» **TO DO**: Report, as a single number, how many lines of the records contain the word "function".

» **DATA FOR PROCESSING**:
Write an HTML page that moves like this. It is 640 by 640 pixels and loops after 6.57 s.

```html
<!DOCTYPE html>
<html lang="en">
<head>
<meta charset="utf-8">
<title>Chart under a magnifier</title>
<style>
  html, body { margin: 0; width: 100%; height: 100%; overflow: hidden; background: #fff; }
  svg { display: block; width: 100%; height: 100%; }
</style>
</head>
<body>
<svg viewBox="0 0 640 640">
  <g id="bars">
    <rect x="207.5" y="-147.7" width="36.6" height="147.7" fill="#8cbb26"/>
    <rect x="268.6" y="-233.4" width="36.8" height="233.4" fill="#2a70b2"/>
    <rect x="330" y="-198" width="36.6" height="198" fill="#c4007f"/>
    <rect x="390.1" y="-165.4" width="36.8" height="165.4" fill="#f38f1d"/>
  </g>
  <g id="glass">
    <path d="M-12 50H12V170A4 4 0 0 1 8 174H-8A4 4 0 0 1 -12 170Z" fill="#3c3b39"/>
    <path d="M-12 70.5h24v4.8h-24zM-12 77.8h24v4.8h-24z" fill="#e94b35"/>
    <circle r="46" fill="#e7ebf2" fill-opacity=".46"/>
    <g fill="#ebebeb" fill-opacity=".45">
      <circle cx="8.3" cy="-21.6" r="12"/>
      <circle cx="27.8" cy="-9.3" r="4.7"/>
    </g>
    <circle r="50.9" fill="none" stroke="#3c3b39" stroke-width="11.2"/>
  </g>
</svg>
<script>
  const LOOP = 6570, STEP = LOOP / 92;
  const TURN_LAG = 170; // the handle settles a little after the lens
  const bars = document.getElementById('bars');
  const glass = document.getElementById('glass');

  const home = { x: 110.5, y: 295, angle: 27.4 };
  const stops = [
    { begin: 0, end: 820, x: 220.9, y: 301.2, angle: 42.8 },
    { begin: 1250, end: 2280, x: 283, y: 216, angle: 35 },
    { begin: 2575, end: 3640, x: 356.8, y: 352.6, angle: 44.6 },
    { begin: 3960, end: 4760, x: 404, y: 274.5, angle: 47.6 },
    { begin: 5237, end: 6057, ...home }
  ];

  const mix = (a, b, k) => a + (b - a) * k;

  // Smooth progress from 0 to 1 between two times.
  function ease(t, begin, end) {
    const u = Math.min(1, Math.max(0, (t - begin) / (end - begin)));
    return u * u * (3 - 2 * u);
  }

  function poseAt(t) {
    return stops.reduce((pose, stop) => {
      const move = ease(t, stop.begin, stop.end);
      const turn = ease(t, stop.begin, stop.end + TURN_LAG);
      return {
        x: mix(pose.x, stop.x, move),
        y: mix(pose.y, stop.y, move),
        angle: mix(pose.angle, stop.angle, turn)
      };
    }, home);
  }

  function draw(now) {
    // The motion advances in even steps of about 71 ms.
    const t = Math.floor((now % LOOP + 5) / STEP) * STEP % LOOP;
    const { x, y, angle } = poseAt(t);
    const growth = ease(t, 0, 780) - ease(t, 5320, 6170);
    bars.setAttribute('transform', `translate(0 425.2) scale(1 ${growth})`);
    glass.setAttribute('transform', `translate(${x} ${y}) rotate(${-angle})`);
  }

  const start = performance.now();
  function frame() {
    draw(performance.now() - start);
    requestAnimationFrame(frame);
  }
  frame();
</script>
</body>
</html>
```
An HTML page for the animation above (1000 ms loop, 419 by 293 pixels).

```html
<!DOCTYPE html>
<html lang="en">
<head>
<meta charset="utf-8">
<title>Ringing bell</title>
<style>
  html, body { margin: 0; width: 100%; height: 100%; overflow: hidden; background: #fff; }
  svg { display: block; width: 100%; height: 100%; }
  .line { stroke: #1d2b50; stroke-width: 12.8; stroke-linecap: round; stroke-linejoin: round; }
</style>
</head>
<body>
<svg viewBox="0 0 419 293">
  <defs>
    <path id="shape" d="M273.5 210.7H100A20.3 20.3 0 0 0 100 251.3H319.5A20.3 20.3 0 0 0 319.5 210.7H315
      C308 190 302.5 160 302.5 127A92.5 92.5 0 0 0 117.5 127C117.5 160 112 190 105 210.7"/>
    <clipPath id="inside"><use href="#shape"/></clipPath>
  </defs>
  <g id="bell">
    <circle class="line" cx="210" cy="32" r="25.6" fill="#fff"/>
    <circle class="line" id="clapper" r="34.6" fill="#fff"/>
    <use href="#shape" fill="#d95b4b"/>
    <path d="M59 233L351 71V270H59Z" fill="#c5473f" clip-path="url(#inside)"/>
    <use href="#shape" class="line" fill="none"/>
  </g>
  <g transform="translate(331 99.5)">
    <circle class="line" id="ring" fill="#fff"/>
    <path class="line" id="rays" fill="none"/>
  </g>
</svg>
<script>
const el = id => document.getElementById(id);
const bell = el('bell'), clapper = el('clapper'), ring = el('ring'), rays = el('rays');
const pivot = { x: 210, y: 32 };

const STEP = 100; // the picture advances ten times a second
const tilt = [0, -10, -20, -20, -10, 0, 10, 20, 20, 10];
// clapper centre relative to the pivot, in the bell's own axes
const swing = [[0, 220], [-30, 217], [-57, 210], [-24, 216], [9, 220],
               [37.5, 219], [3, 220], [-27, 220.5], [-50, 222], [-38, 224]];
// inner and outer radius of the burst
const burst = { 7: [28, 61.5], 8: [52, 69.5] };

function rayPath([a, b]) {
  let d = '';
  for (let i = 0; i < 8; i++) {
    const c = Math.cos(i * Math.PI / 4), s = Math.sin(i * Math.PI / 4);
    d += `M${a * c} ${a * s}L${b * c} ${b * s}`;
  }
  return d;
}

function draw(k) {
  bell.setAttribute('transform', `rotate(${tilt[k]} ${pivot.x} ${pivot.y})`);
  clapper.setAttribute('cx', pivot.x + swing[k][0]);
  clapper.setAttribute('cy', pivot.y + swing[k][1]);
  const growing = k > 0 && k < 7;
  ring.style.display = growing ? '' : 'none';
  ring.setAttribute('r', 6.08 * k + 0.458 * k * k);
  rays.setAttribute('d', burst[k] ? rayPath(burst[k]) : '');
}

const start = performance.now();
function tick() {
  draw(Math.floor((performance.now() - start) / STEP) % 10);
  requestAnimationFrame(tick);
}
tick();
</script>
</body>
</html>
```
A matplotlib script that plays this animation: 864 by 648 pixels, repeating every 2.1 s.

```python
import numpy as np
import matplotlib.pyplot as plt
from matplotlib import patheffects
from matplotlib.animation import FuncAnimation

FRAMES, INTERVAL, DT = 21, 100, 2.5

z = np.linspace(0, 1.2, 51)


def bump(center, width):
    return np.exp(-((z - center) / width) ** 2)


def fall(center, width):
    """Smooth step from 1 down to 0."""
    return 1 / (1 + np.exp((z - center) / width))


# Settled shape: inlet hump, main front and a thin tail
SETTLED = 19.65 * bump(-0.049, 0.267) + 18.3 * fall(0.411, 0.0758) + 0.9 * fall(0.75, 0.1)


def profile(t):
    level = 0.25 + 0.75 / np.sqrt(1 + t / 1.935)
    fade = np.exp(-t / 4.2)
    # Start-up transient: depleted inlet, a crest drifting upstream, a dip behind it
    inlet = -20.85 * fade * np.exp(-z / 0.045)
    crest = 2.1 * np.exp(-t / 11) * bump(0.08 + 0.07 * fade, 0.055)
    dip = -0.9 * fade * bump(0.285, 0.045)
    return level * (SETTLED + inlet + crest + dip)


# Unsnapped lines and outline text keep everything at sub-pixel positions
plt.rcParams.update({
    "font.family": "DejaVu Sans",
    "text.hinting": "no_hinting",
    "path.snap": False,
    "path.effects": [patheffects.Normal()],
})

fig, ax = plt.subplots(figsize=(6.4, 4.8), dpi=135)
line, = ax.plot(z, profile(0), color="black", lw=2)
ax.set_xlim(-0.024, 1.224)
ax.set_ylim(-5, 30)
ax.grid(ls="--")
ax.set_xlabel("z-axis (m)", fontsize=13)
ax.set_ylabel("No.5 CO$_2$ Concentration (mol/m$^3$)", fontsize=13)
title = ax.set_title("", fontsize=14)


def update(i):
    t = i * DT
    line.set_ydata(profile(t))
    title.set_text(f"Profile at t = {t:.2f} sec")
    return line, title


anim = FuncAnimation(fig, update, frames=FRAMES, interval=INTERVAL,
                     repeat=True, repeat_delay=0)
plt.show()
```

» **WRITTEN ANSWER**: 7